## What to do
When you write out the listing, keep every character and omit the pictures.

## Source material

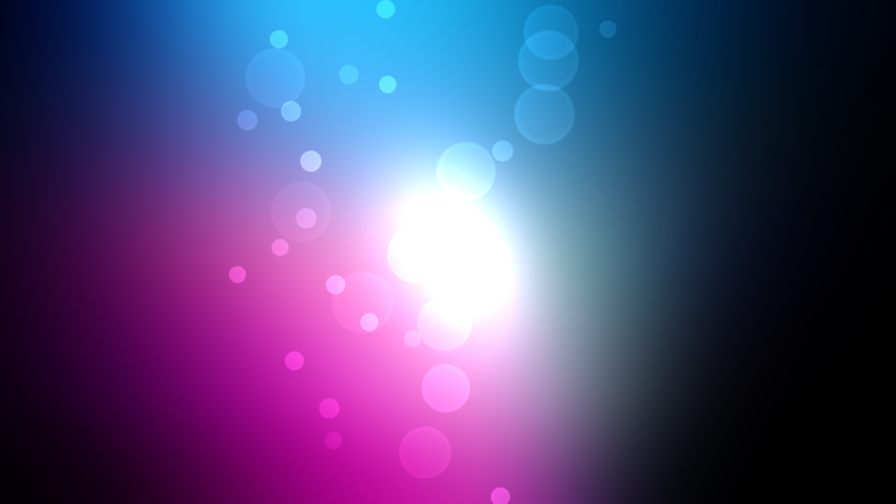
Write a Shadertoy shader that draws this background.

```glsl
// Soft stage light: a blue to magenta curtain fading to black at the sides,
// with a white core and drifting bokeh. Each colour channel is a lopsided bell
// across x whose shape varies smoothly with height; discs are hash scattered.

// Bell shape per channel at five even heights, bottom to top.
const vec3 PEAK[5] = vec3[5](
    vec3(0.78, 0.19, 0.66), vec3(0.95, 0.58, 0.86), vec3(0.93, 0.75, 0.90),
    vec3(0.42, 0.70, 0.95), vec3(0.17, 0.75, 1.00));
const vec3 CENTRE[5] = vec3[5](
    vec3(0.89, 1.04, 0.93), vec3(0.845, 1.01, 0.91), vec3(0.75, 0.95, 0.86),
    vec3(0.65, 0.80, 0.775), vec3(0.60, 0.66, 0.65));
const vec3 LEFT_WIDTH[5] = vec3[5](
    vec3(0.475, 0.24, 0.52), vec3(0.54, 0.37, 0.625), vec3(0.52, 0.49, 0.64),
    vec3(0.44, 0.48, 0.58), vec3(0.30, 0.38, 0.475));
const vec3 RIGHT_WIDTH[5] = vec3[5](
    vec3(0.27, 0.23, 0.28), vec3(0.354, 0.28, 0.354), vec3(0.44, 0.36, 0.47),
    vec3(0.54, 0.51, 0.556), vec3(0.44, 0.61, 0.69));

const vec2 CORE_POSITION = vec2(0.907, 0.500);
const vec2 CORE_SIZE = vec2(0.135, 0.180);

float hash(float n) {
    return fract(sin(n * 12.9898) * 43758.5453);
}

// Smooth cubic curve through five evenly spaced keys.
vec3 curve(vec3 keys[5], float y) {
    float t = clamp(y, 0.0, 1.0) * 4.0;
    int i = min(int(t), 3);
    float f = t - float(i);
    vec3 a = keys[max(i - 1, 0)];
    vec3 b = keys[i];
    vec3 c = keys[i + 1];
    vec3 d = keys[min(i + 2, 4)];
    return b + 0.5 * f * (c - a + f * (2.0 * a - 5.0 * b + 4.0 * c - d
                        + f * (3.0 * (b - c) + d - a)));
}

vec3 curtain(vec2 p) {
    vec3 centre = curve(CENTRE, p.y);
    vec3 width = mix(curve(LEFT_WIDTH, p.y), curve(RIGHT_WIDTH, p.y),
                     step(centre, vec3(p.x)));
    vec3 offset = abs(vec3(p.x) - centre) / width;
    return curve(PEAK, p.y) * exp(-pow(offset, vec3(2.3)));
}

// Elliptical glow leaning along the diagonal.
float glow(vec2 p, vec2 position, vec2 size, float lean) {
    vec2 d = p - position;
    d.x += lean * d.y;
    d /= size;
    return exp(-dot(d, d));
}

// Filled disc with a slightly brighter rim.
float disc(vec2 p, vec2 position, float radius, float blur) {
    float d = length(p - position) - radius;
    float fill = 1.0 - smoothstep(-blur, blur, d);
    float rim = smoothstep(-0.25 * radius, 0.0, d);
    return fill * (0.85 + 0.3 * rim);
}

// Discs spread over even height slices of a band that widens upward.
float bokeh(vec2 p, int count, float radius, float strength, float seed, float blur) {
    float light = 0.0;
    for (int i = 0; i < count; i++) {
        float id = float(i) + seed;
        float y = pow((float(i) + hash(id)) / float(count), 0.75);
        float middle = 0.90 - 0.25 * sin(3.14159 * y) + 0.06 * y;
        float spread = mix(0.12, 0.36, y);
        float x = middle + spread * (2.0 * hash(id + 37.1) - 1.0);
        float size = radius * mix(0.8, 1.08, hash(id + 71.7));
        float power = strength * mix(0.25, 1.0, hash(id + 113.3));
        light += power * disc(p, vec2(x, y), size, blur);
    }
    return light;
}

void mainImage(out vec4 fragColor, in vec2 fragCoord) {
    // Height is 1; x is kept centred for any canvas shape.
    vec2 p = (fragCoord - 0.5 * iResolution.xy) / iResolution.y + vec2(0.889, 0.5);
    float blur = max(0.003, 1.0 / iResolution.y);

    // Background light
    vec3 color = curtain(p);
    color += 0.5 * glow(p, CORE_POSITION, CORE_SIZE, 0.25);
    color = clamp(color, 0.0, 1.0);

    // Large faint discs, then small bright ones
    float light = bokeh(p, 11, 0.057, 0.17, 3.0, blur);
    light += bokeh(p, 20, 0.020, 0.42, 58.0, blur);
    color += light * (0.2 + 0.6 * color);

    fragColor = vec4(clamp(color, 0.0, 1.0), 1.0);
}
```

## Your response
Write a Shadertoy shader that draws this background.

```glsl
// Soft stage light: a blue to magenta curtain fading to black at the sides,
// with a white core and drifting bokeh. Each colour channel is a lopsided bell
// across x whose shape varies smoothly with height; discs are hash scattered.

// Bell shape per channel at five even heights, bottom to top.
const vec3 PEAK[5] = vec3[5](
    vec3(0.78, 0.19, 0.66), vec3(0.95, 0.58, 0.86), vec3(0.93, 0.75, 0.90),
    vec3(0.42, 0.70, 0.95), vec3(0.17, 0.75, 1.00));
const vec3 CENTRE[5] = vec3[5](
    vec3(0.89, 1.04, 0.93), vec3(0.845, 1.01, 0.91), vec3(0.75, 0.95, 0.86),
    vec3(0.65, 0.80, 0.775), vec3(0.60, 0.66, 0.65));
const vec3 LEFT_WIDTH[5] = vec3[5](
    vec3(0.475, 0.24, 0.52), vec3(0.54, 0.37, 0.625), vec3(0.52, 0.49, 0.64),
    vec3(0.44, 0.48, 0.58), vec3(0.30, 0.38, 0.475));
const vec3 RIGHT_WIDTH[5] = vec3[5](
    vec3(0.27, 0.23, 0.28), vec3(0.354, 0.28, 0.354), vec3(0.44, 0.36, 0.47),
    vec3(0.54, 0.51, 0.556), vec3(0.44, 0.61, 0.69));

const vec2 CORE_POSITION = vec2(0.907, 0.500);
const vec2 CORE_SIZE = vec2(0.135, 0.180);

float hash(float n) {
    return fract(sin(n * 12.9898) * 43758.5453);
}

// Smooth cubic curve through five evenly spaced keys.
vec3 curve(vec3 keys[5], float y) {
    float t = clamp(y, 0.0, 1.0) * 4.0;
    int i = min(int(t), 3);
    float f = t - float(i);
    vec3 a = keys[max(i - 1, 0)];
    vec3 b = keys[i];
    vec3 c = keys[i + 1];
    vec3 d = keys[min(i + 2, 4)];
    return b + 0.5 * f * (c - a + f * (2.0 * a - 5.0 * b + 4.0 * c - d
                        + f * (3.0 * (b - c) + d - a)));
}

vec3 curtain(vec2 p) {
    vec3 centre = curve(CENTRE, p.y);
    vec3 width = mix(curve(LEFT_WIDTH, p.y), curve(RIGHT_WIDTH, p.y),
                     step(centre, vec3(p.x)));
    vec3 offset = abs(vec3(p.x) - centre) / width;
    return curve(PEAK, p.y) * exp(-pow(offset, vec3(2.3)));
}

// Elliptical glow leaning along the diagonal.
float glow(vec2 p, vec2 position, vec2 size, float lean) {
    vec2 d = p - position;
    d.x += lean * d.y;
    d /= size;
    return exp(-dot(d, d));
}

// Filled disc with a slightly brighter rim.
float disc(vec2 p, vec2 position, float radius, float blur) {
    float d = length(p - position) - radius;
    float fill = 1.0 - smoothstep(-blur, blur, d);
    float rim = smoothstep(-0.25 * radius, 0.0, d);
    return fill * (0.85 + 0.3 * rim);
}

// Discs spread over even height slices of a band that widens upward.
float bokeh(vec2 p, int count, float radius, float strength, float seed, float blur) {
    float light = 0.0;
    for (int i = 0; i < count; i++) {
        float id = float(i) + seed;
        float y = pow((float(i) + hash(id)) / float(count), 0.75);
        float middle = 0.90 - 0.25 * sin(3.14159 * y) + 0.06 * y;
        float spread = mix(0.12, 0.36, y);
        float x = middle + spread * (2.0 * hash(id + 37.1) - 1.0);
        float size = radius * mix(0.8, 1.08, hash(id + 71.7));
        float power = strength * mix(0.25, 1.0, hash(id + 113.3));
        light += power * disc(p, vec2(x, y), size, blur);
    }
    return light;
}

void mainImage(out vec4 fragColor, in vec2 fragCoord) {
    // Height is 1; x is kept centred for any canvas shape.
    vec2 p = (fragCoord - 0.5 * iResolution.xy) / iResolution.y + vec2(0.889, 0.5);
    float blur = max(0.003, 1.0 / iResolution.y);

    // Background light
    vec3 color = curtain(p);
    color += 0.5 * glow(p, CORE_POSITION, CORE_SIZE, 0.25);
    color = clamp(color, 0.0, 1.0);

    // Large faint discs, then small bright ones
    float light = bokeh(p, 11, 0.057, 0.17, 3.0, blur);
    light += bokeh(p, 20, 0.020, 0.42, 58.0, blur);
    color += light * (0.2 + 0.6 * color);

    fragColor = vec4(clamp(color, 0.0, 1.0), 1.0);
}
```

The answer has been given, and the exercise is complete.